# EXCERPTED DATA
——
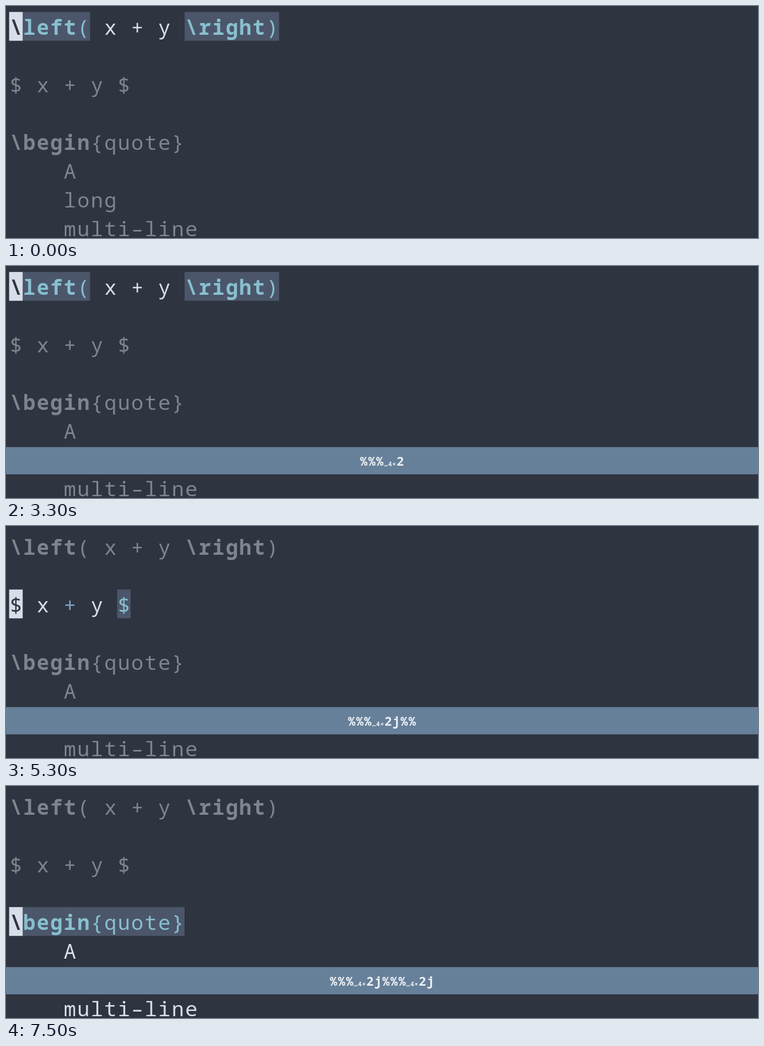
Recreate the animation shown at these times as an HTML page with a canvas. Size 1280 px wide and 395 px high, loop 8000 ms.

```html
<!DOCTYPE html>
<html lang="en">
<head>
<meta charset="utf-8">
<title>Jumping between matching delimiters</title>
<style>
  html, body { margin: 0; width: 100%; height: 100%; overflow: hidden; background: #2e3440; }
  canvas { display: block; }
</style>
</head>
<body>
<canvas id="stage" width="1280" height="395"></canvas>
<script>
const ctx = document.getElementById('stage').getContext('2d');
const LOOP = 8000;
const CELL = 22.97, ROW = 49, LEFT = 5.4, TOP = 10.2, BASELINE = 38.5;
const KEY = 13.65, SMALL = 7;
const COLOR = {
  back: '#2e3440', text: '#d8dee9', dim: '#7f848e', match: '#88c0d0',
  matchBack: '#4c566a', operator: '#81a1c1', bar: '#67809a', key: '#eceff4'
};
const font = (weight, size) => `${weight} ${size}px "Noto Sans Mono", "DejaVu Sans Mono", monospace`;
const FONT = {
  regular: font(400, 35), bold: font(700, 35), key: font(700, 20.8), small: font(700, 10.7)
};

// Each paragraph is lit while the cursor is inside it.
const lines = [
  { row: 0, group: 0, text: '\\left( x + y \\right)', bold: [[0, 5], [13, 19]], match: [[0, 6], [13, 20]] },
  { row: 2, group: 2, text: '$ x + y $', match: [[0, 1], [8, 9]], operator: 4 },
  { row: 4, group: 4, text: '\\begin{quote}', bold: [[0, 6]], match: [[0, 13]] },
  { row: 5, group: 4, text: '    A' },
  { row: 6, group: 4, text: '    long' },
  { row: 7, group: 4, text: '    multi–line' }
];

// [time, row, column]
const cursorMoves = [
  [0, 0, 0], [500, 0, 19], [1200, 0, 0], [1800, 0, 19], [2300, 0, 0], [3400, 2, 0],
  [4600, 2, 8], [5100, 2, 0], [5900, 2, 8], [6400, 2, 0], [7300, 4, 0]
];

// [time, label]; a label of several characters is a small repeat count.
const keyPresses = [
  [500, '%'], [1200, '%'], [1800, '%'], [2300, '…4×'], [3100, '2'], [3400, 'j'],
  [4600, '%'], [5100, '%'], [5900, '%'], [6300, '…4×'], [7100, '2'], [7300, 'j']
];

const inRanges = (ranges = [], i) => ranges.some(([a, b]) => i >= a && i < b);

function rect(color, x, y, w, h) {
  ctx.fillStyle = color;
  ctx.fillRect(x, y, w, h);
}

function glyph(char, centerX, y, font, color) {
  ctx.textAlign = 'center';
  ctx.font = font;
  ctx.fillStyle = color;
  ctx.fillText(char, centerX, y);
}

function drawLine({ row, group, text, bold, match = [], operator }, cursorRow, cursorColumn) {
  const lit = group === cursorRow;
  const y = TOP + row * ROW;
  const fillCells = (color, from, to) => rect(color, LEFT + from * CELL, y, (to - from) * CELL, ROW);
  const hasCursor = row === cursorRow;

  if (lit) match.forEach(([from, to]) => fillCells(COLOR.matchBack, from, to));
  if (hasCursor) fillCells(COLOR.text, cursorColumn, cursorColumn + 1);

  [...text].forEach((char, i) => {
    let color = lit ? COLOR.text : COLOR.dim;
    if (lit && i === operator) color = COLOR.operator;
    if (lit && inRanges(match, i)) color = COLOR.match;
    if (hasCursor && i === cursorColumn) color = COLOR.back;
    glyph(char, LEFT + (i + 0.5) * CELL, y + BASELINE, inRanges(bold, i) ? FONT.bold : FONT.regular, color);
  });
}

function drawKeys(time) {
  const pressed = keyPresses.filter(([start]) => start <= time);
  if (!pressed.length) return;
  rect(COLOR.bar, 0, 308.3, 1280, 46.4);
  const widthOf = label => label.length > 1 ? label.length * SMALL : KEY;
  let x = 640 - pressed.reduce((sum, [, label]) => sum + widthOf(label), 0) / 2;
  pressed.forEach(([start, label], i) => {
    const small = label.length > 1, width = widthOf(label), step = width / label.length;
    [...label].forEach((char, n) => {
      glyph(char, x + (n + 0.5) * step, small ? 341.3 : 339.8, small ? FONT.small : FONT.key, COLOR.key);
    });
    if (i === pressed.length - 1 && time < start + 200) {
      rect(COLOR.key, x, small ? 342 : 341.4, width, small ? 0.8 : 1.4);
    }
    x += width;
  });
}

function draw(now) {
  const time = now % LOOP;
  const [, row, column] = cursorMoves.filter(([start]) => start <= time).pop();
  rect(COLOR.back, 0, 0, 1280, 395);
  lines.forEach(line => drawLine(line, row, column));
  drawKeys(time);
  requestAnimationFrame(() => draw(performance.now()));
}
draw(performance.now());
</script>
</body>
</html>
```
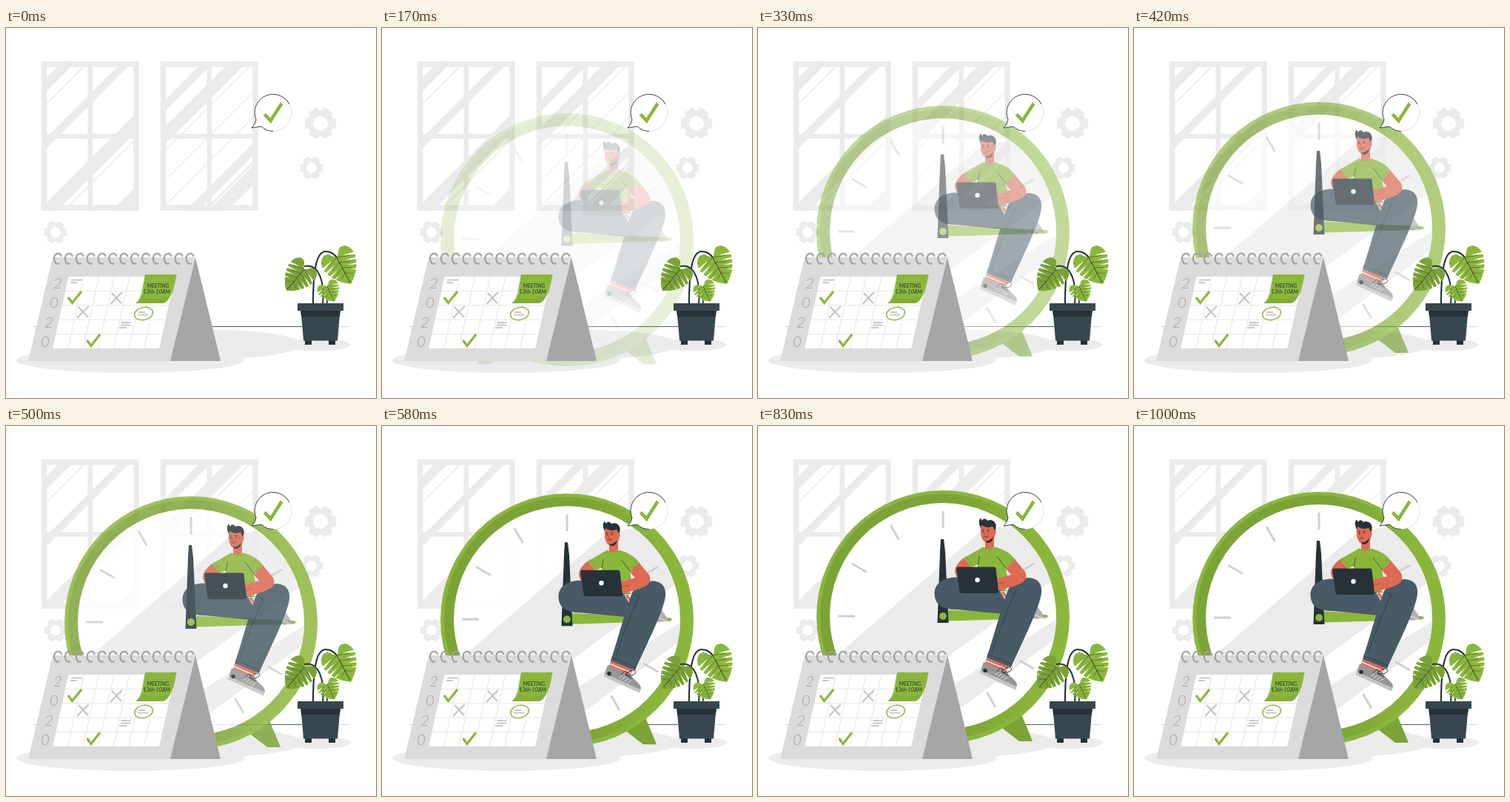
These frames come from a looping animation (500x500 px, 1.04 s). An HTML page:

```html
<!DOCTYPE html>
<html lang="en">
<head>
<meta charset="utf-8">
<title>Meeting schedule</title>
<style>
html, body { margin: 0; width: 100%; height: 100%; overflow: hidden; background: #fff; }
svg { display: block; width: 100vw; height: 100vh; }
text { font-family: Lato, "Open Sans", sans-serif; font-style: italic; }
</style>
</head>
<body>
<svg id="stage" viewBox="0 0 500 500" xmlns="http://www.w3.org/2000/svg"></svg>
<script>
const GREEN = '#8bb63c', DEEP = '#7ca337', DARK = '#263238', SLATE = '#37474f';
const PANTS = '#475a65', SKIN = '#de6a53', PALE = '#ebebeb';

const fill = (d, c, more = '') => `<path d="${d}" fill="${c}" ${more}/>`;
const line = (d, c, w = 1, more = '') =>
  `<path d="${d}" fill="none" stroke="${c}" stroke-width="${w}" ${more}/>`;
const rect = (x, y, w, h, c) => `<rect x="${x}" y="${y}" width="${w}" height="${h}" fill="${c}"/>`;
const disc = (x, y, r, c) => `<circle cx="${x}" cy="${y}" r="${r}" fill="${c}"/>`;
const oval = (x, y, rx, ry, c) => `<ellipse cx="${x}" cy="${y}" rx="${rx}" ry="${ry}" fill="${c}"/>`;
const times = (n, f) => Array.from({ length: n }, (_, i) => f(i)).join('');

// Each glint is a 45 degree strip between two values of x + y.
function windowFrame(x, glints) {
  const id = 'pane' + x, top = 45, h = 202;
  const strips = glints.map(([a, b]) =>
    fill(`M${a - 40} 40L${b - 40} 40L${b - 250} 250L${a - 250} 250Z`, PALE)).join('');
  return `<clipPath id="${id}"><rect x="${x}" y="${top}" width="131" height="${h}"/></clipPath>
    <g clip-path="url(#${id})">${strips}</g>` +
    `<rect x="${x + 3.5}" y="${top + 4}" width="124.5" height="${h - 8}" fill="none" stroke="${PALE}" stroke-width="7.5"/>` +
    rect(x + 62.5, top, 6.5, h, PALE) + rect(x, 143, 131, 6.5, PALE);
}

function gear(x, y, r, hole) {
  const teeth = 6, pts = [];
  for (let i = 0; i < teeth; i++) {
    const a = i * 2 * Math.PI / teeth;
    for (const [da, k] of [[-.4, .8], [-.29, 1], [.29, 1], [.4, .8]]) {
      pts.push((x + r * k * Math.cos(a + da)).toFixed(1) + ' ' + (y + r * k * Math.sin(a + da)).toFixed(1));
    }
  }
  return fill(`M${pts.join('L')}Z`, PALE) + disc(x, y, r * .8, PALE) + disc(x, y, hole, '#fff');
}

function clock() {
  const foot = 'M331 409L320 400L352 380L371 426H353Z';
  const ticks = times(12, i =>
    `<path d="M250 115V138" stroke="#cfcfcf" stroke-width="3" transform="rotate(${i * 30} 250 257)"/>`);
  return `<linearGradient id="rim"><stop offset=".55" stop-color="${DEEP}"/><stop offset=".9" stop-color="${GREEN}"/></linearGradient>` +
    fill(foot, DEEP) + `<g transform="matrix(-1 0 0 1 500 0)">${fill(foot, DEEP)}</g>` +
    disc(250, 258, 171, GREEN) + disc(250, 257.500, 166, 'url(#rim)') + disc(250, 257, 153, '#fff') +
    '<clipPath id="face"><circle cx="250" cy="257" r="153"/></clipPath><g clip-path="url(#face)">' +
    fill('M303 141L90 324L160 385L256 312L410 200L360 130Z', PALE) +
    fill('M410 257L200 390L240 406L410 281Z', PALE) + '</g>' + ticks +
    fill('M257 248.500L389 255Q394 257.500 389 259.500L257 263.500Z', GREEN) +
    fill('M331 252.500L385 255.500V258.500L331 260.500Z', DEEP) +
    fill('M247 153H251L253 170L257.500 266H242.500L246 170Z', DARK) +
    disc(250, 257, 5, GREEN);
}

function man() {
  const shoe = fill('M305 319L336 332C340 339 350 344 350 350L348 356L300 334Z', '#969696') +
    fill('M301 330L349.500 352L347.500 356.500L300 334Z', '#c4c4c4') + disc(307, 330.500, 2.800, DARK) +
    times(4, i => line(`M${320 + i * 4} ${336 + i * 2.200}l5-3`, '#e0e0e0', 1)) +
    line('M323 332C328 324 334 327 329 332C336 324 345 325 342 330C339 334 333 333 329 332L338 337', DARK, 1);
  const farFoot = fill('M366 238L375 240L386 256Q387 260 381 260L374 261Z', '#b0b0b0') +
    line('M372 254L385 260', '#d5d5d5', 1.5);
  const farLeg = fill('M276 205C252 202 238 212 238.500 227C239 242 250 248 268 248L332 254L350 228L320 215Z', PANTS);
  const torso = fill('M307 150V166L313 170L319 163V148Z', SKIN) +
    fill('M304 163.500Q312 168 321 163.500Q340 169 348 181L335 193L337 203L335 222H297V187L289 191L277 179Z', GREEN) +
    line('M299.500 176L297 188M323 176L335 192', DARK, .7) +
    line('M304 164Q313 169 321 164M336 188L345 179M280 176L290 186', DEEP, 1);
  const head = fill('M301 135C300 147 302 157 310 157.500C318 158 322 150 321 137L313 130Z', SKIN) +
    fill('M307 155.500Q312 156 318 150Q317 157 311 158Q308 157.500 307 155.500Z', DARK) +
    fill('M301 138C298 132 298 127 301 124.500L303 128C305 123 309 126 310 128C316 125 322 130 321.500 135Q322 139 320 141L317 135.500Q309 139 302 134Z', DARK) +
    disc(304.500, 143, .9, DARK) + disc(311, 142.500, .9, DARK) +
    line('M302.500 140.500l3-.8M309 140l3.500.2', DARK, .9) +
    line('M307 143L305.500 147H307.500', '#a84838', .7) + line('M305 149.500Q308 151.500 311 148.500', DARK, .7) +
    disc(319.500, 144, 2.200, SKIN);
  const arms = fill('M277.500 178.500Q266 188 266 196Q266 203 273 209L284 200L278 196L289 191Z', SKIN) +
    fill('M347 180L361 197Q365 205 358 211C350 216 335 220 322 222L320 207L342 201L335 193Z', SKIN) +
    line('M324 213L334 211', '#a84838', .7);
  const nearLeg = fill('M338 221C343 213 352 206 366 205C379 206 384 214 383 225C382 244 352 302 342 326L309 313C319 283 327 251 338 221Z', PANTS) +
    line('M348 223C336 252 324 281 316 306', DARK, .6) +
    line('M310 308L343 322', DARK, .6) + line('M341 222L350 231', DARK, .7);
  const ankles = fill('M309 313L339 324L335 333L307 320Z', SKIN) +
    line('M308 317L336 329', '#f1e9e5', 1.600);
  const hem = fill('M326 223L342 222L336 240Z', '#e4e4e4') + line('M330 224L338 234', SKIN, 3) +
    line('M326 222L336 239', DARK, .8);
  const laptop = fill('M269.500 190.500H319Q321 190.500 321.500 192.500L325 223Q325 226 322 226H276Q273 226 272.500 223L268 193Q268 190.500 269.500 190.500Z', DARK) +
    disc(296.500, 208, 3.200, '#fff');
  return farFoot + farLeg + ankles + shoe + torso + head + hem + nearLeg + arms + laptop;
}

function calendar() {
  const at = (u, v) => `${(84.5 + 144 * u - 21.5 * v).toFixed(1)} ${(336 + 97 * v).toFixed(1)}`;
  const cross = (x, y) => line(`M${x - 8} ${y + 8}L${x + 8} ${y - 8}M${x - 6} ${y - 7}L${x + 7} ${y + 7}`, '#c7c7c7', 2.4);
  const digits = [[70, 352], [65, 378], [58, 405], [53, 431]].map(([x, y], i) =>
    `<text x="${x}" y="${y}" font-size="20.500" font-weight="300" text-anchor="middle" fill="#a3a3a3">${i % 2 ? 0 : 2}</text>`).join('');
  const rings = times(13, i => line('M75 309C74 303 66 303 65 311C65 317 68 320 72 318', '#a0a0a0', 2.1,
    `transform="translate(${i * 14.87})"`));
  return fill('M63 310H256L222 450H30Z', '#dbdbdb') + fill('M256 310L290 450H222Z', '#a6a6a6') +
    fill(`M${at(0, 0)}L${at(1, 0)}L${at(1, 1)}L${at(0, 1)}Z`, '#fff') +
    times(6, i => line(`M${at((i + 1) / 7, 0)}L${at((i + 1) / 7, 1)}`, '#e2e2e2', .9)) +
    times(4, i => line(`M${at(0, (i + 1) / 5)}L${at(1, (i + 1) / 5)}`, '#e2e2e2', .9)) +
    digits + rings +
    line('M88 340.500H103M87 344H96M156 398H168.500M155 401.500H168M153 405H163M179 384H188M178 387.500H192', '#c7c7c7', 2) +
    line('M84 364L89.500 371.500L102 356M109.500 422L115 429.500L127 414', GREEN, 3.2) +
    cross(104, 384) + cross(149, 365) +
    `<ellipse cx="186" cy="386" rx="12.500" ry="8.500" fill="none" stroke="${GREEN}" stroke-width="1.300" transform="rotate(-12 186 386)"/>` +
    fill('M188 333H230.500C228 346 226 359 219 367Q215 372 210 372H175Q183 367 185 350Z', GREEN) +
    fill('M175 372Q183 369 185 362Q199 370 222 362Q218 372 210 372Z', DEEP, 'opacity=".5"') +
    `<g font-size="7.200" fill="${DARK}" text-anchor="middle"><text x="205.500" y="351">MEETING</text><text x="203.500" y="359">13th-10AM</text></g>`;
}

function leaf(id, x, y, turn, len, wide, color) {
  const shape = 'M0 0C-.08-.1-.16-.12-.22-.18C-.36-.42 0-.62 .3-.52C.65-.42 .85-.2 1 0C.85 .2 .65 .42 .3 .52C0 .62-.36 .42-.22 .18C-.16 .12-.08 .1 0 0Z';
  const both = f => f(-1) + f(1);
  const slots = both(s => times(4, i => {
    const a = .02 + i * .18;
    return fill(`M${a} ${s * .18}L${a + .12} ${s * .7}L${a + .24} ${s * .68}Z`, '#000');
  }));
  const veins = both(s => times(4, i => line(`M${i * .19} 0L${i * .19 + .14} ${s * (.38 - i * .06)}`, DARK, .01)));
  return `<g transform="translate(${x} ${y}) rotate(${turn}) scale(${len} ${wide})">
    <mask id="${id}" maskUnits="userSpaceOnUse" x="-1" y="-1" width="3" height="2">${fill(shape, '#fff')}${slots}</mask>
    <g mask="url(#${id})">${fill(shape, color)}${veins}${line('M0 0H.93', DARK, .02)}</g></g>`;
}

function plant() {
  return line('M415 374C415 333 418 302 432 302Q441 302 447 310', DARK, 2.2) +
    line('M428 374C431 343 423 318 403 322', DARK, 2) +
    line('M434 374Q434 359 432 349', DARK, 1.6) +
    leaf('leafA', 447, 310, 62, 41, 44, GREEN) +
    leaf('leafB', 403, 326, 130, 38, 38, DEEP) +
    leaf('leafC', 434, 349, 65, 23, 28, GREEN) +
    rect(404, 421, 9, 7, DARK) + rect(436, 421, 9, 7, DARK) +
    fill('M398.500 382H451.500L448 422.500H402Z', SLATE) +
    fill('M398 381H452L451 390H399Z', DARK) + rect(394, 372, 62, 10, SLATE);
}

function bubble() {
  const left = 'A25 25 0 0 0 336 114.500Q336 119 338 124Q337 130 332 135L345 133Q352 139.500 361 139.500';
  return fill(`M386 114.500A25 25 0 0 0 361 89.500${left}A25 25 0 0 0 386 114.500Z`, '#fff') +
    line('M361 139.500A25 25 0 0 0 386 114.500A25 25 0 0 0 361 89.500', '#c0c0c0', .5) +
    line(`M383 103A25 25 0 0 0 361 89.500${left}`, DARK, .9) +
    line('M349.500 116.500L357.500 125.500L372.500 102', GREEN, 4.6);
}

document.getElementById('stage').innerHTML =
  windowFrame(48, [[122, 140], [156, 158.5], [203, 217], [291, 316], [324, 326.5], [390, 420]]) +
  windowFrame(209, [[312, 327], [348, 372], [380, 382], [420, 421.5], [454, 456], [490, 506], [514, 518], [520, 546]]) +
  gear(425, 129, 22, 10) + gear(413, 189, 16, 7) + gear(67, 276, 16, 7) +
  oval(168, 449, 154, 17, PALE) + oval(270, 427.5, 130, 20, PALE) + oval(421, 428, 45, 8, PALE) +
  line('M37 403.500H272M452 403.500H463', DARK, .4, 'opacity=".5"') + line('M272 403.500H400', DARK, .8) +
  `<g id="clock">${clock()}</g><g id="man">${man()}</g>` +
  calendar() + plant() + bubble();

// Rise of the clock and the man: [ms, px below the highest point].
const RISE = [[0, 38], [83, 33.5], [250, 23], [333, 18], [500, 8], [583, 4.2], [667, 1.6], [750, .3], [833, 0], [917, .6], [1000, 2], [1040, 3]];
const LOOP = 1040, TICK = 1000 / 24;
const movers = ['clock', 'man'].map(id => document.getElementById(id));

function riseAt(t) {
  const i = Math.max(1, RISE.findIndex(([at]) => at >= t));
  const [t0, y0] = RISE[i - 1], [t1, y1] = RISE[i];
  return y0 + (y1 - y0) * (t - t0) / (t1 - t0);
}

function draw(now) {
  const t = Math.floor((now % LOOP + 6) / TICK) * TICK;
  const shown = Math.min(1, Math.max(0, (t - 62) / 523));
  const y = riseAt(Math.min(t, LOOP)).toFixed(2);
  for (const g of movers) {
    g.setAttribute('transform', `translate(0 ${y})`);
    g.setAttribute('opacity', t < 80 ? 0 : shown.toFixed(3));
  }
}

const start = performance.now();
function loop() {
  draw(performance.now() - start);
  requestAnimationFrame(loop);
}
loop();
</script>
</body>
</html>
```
——
Your task is to copy each line of the data above that holds "bold".

# WRITTEN RESPONSE
  regular: font(400, 35), bold: font(700, 35), key: font(700, 20.8), small: font(700, 10.7)
  { row: 0, group: 0, text: '\\left( x + y \\right)', bold: [[0, 5], [13, 19]], match: [[0, 6], [13, 20]] },
  { row: 4, group: 4, text: '\\begin{quote}', bold: [[0, 6]], match: [[0, 13]] },
function drawLine({ row, group, text, bold, match = [], operator }, cursorRow, cursorColumn) {
    glyph(char, LEFT + (i + 0.5) * CELL, y + BASELINE, inRanges(bold, i) ? FONT.bold : FONT.regular, color);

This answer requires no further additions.